Once on the bike I was determined to not start too hard, to find my rhythm and stick to my race plan. It is a two lap course with the way out having a phenomenal cross wind that got worse in the second lap and a terrific tale/cross wind for the way back. The age-group men came up on the pro women pretty quick and from there it was a almost draft legal race. The rules in Australia are that as long as you are making forward progress you are allowed to slip stream (stay right behind someones wheel) right up until the point that you pass them. This enables a person to essentially rotate positions with the group creating a pack. It was the same for everyone so I suppose fair? Not ideal. The marshals tried to break it up but with 2000 people on a 2-lap course - fat chance. At 50 km I came upon an aid station in a huge group, grabbed a bottle and went slightly to the right to not hit the person just ahead. Meanwhile someone was coming in left (read chaos), caught my wheel and I fell hard. I sat there, took a deep breath, felt if anything was broken, got up, checked my bike and rode on. I think the return first lap I was in shock and had a massive wind so just went with it. On the second lap I felt flat. I ate right, drank lots, had a good attitude, pushed hard against the cross wind that felt like it was going to blow me over but saw my power plummet. I tried to respond, push through but nothing.
I eventually made it back to transition having lost many spots to my competitors and losing serious ground. I was concerned with my hips given the crash. They have enough to contend with without hitting the ground hard. I got to the transition tent and the lovely volunteer girls there were so darn positive that it was infectious. I just had to give it a go. I had to honour the hard work that I endured in Australia these past two months. I also really wanted to get to the second half of the run and see how beautiful it was - I knew I would not have another opportunity to see Melbourne this way. And so I started the long marathon to the city. Initially I walked every other aid station but then switched to every aid station. I drank more coke than I have in a few years.
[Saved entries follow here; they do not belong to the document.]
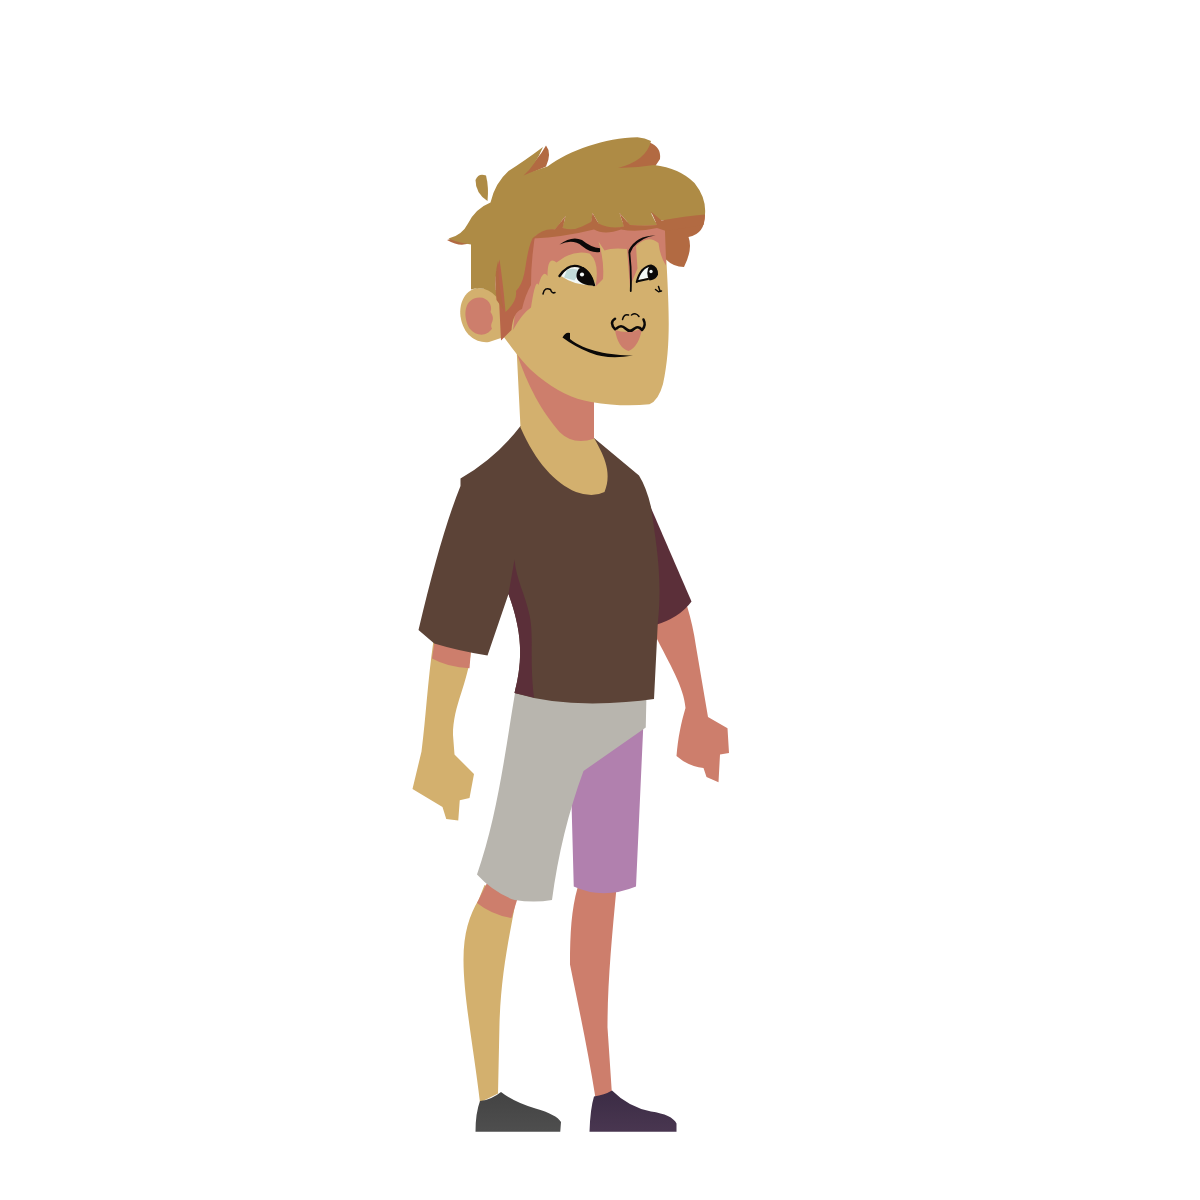
<!DOCTYPE html>
<html lang="en">
<head>
<meta charset="utf-8">
<title>Young man in a brown T-shirt</title>
<style>
:root{
  --paper:#ffffff; --ink:#0b0908;
  --skin:#d3b06e; --skin-shade:#cd7e6c;
  --hair:#ae8b45; --hair-shade:#b26a42; --side-shade:#b8664a;
  --shirt:#5c4337; --shirt-shade:#5b2f39;
  --shorts:#b8b5ae; --shorts-shade:#b180ae;
  --eye-white:#f3f8f6; --eye-tint:#c3dcd9;
}
html,body{margin:0;padding:0;background:var(--paper);overflow:hidden}
.canvas{display:block;width:1200px;height:1200px;background:var(--paper)}
.skin{fill:var(--skin)} .skin-shade{fill:var(--skin-shade)}
.hair{fill:var(--hair)} .hair-shade{fill:var(--hair-shade)} .side-shade{fill:var(--side-shade)}
.shirt{fill:var(--shirt)} .shirt-shade{fill:var(--shirt-shade)}
.shorts{fill:var(--shorts)} .shorts-shade{fill:var(--shorts-shade)}
.ink{fill:var(--ink)}
.line{fill:none;stroke:var(--ink);stroke-linecap:round;stroke-linejoin:round}
.eye-white{fill:var(--eye-white)} .eye-tint{fill:var(--eye-tint)}
</style>
</head>
<body>
<svg class="canvas" viewBox="0 0 800 800" role="img" aria-label="Smirking young man with tousled blond hair, brown T-shirt, grey shorts and dark shoes">
  <defs>
    <linearGradient id="shoe-near" x1="0" y1="0" x2="0" y2="1"><stop offset="0" stop-color="#434343"/><stop offset="1" stop-color="#4e4e4e"/></linearGradient>
    <linearGradient id="shoe-far" x1="0" y1="0" x2="0" y2="1"><stop offset="0" stop-color="#3b2c45"/><stop offset="1" stop-color="#493650"/></linearGradient>
  </defs>

  <g id="far-leg">
    <path class="skin-shade" d="M385 592L411 592C408 624 405 655 405 685L408 730L397 732C392 700 385 668 380 643C380 622 381 606 385 592Z"/>
    <path fill="url(#shoe-far)" d="M396 731Q403 730 408 727Q419 738 434 741Q448 743 451 749L451 754.500L393 754.500Q393.500 739 396 731Z"/>
    <path class="shorts-shade" d="M379 515L392 488L429 481L424 591Q402 600 382.500 591L381 535Z"/>
  </g>

  <g id="near-leg">
    <path class="skin" d="M323 590L344 600C339 627 334 650 333 682L332 729L320 735C316 700 309 665 309 640C309 622 313 610 319 600Z"/>
    <path class="skin-shade" d="M325 588L345 599L341 612Q328 610 318 602Z"/>
    <path fill="url(#shoe-near)" d="M320 734Q328 733 334 728Q343 735 357 739Q371 743 374 748L373.500 754.500L317 754.500Q317 742 320 734Z"/>
    <path class="shorts" d="M344 458L431 462L430.500 485L389 514C379 541 372 570 368 600Q356 602 343 600Q329 595 318 583C332 543 337 499 344 458Z"/>
  </g>

  <g id="far-arm">
    <path class="skin-shade" d="M437 412L458 404Q462 417 464 431L472 478L485 485.500L486 502L480 503L479 521.500L471 518L469 512Q459 511 451 504C452 492 454 482 457 472C456 458 446 442 437 424Z"/>
    <path class="shirt-shade" d="M432 334L461 401Q453 412 436 417Z"/>
  </g>

  <g id="near-arm">
    <path class="skin" d="M289 427L314 434C312 456 302 470 302 490L303 503L316 516L313 532L306.500 533.500L305.500 547L297.500 546L295 538L275 526L281 501C284 478 285 455 289 427Z"/>
    <path class="skin-shade" d="M290 426L314 433L313 445.500Q299 445 288 439Z"/>
  </g>

  <g id="t-shirt">
    <path class="shirt" d="M347 284Q331 305 307 319L307 324Q294 356 279 420L289.500 429Q306 434 325 437L339 396C348 421 349 439 343 462Q366 469 395 469Q419 468.500 436 466L438.500 416C442 384 437 360 434 338Q431 325 426 317L396 292Z"/>
    <path class="shirt-shade" d="M343 373L339 396C348 421 349 439 343 462L356 465C353 440 356 424 353 410C350 396 344 386 343 373Z"/>
  </g>

  <g id="neck">
    <path class="skin" d="M344 225L347 285C357 308 370 322 384 328Q395 332 403 328C409 314 401 301 396 292L396 255Z"/>
    <path class="skin-shade" d="M344 234C352 258 361 274 373 288Q382 297 396 292.500L396 255L352 230Z"/>
  </g>

  <g id="head">
    <g id="ear">
      <path class="skin" d="M318 192C309 194 306 203 307 211C309 224 318 229 326 228L338 224L337 194Z"/>
      <path class="skin-shade" d="M316 199C309 202 309 212 313 219C318 225 325 224 328 219C326 215 331 214 327 208C329 203 324 196 316 199Z"/>
    </g>
    <path class="skin" d="M334 222C342 233 350 244 359 251C370 260 382 266 394 268Q415 271.500 433 269.500Q439 267 442 256C447 233 446 211 445 188L443 148L350 148Z"/>
    <g id="face-shading">
      <path class="skin-shade" d="M350 150L444 148L444 177Q440 171 439 162Q432 156 424 164L425 179L420 191L418 166Q408 165 403 167L399 161Q403 174 402 186L397 191Q400 175 393 169Q382 166 371 175Q365 170 365 184Q362 179 359 190Q357 185 354 205Q348 209 342 220Z"/>
      <path class="skin-shade" d="M410 220Q419 223 428 219Q426 231 419 234Q412 232 410 220Z"/>
    </g>
  </g>

  <g id="hair">
    <path class="hair-shade" d="M443 145L470 143Q470 156 459 158Q462 166 456 178Q449 178 444 173Z"/>
    <path class="side-shade" d="M331 165L358 150Q354 170 354 190Q350 197 348 206Q342 208 341 220L334 227Z"/>
    <path class="hair-shade" d="M298 160Q308 158 314 151L318 156Q312 168 298 160Z"/>
    <path class="hair-shade" d="M348 115Q358 108 364 97Q368 102 364 111Q356 114 348 119Z"/>
    <path class="hair-shade" d="M410 112Q424 107 433 95Q441 98 440 106L436 112Z"/>
    <path class="hair" d="M325 134Q317 129 317 120Q319 115 324 117Q326 125 325 134Z"/>
    <path class="hair" d="M314 193L314 163Q306 162 299 159Q308 157 312 149Q317 139 327 135Q330 122 339 114Q350 107 362 98Q357 110 349 117Q358 113 365 111C380 100 403 92 425 91.500Q430 92 434 94Q431 107 412 112Q424 112 436 110Q453 112 463 122Q471 132 470 143C466 151 452 145 440 147L434 142L438 150Q426 151 420 150L413 142L416 151Q405 154 399 149L395 142L394 151Q381 155 375 152L377 144L370 153Q361 153 355 159C349 172 352 186 344 194Q345 201 337 208L336 197Q335 187 333 173Q329 185 331 198Q324 190 314 193Z"/>
    <path class="hair-shade" d="M355 159Q362 152 370 153L377 144L375 152Q382 154 388 151L394 148L395 142L399 149Q407 153 416 151L413 142L420 150Q430 151 438 150L434 141L441 147Q457 144 470 143L469 150L444 154L438 152Q425 155 414 153Q403 157 396 153Q376 158 355 159Z"/>
    <path class="hair-shade" d="M332 174Q329 185 331 200L336 207Q332 190 332 174Z"/>
  </g>

  <g id="features">
    <g id="eyebrows">
      <path class="ink" d="M373 163Q381 157 388 160Q394 165 400 165.500L400 168Q394 169 388 164Q382 159 373 163Z"/>
      <path class="ink" d="M419 167Q424 157 437 157Q428 158 422 165L420 169Z"/>
      <path class="line" stroke-width="1.200" d="M419.500 168Q421 180 420.500 194"/>
    </g>
    <g id="near-eye">
      <path class="eye-white" d="M374 184Q379 176 387 178Q394 183 397 190Q384 191 374 184Z"/>
      <path class="eye-tint" d="M378 180Q383 178 387 181L383 187L376 185Z"/>
      <path class="ink" d="M386 179C382 185 385 190 396 190.500Q396 183 389 178Z"/>
      <circle class="eye-white" cx="388" cy="183" r="1.400"/>
      <path class="line" stroke-width="1.600" d="M373 184Q379 175 387 178Q394 181 396 190"/>
    </g>
    <g id="far-eye">
      <path class="eye-white" d="M425 187Q427 178 434 177Q439 179 438 185Q431 185 425 187Z"/>
      <path class="ink" d="M433 177Q430 182 433 187Q440 186 438 180Q436 177 433 177Z"/>
      <circle class="eye-white" cx="434" cy="181" r="1.100"/>
      <path class="line" stroke-width="1.400" d="M424.500 188Q427 178 434 177Q438 178 438 183M425 187.500L432 186"/>
    </g>
    <path class="line" stroke-width="1" d="M362 196Q363 191 367 193Q368 196 370 195M437 193L439 194.500L441 194M439 191L440 194"/>
    <g id="nose">
      <path class="line" stroke-width="1.700" d="M410 219.500Q406 215 410 212.500M411 219Q414 216 417 219Q420 222 423 219Q426 217 428 220Q431 217 429 213"/>
      <path class="line" stroke-width="1" d="M415 213Q416 209 419 210M421 210Q424 208 426 211"/>
    </g>
    <g id="smirk">
      <path class="ink" d="M375 225Q377 221 380 222L380 226C390 234 407 237 422 237Q405 240 393 235Q383 231 375 225Z"/>
    </g>
  </g>
</svg>
</body>
</html>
By this time my attitude was just enjoy the process and finish. And so, I smiled at the incredible crowds cheering my name, thanked the amazing volunteers and gave high-fives to the kids. Getting to the second half of the run was a mini celebration. I took a bathroom break. It was truly spectacular. The ocean sat on my left and at one point there was an incredible view of the city. I thought at one point, I wish I had my camera! Toward the end I did not have leg cramps but massive chest pain. My diaphragm was cramping - rather uncomfortable. I pushed on. I made friends along the way. I never had those negative thoughts like - I hate this, I want to go home, this is stupid, I'm miserable, I failed. I just plodded and enjoyed the sights. I shut off the competitive Tenille and went for a really long run. I finished without a result that I had hoped for. It was not my day. It's done now and I am going to rest. Thanks for your support. You all were right there with me. I could feel it.
Next stop. Home.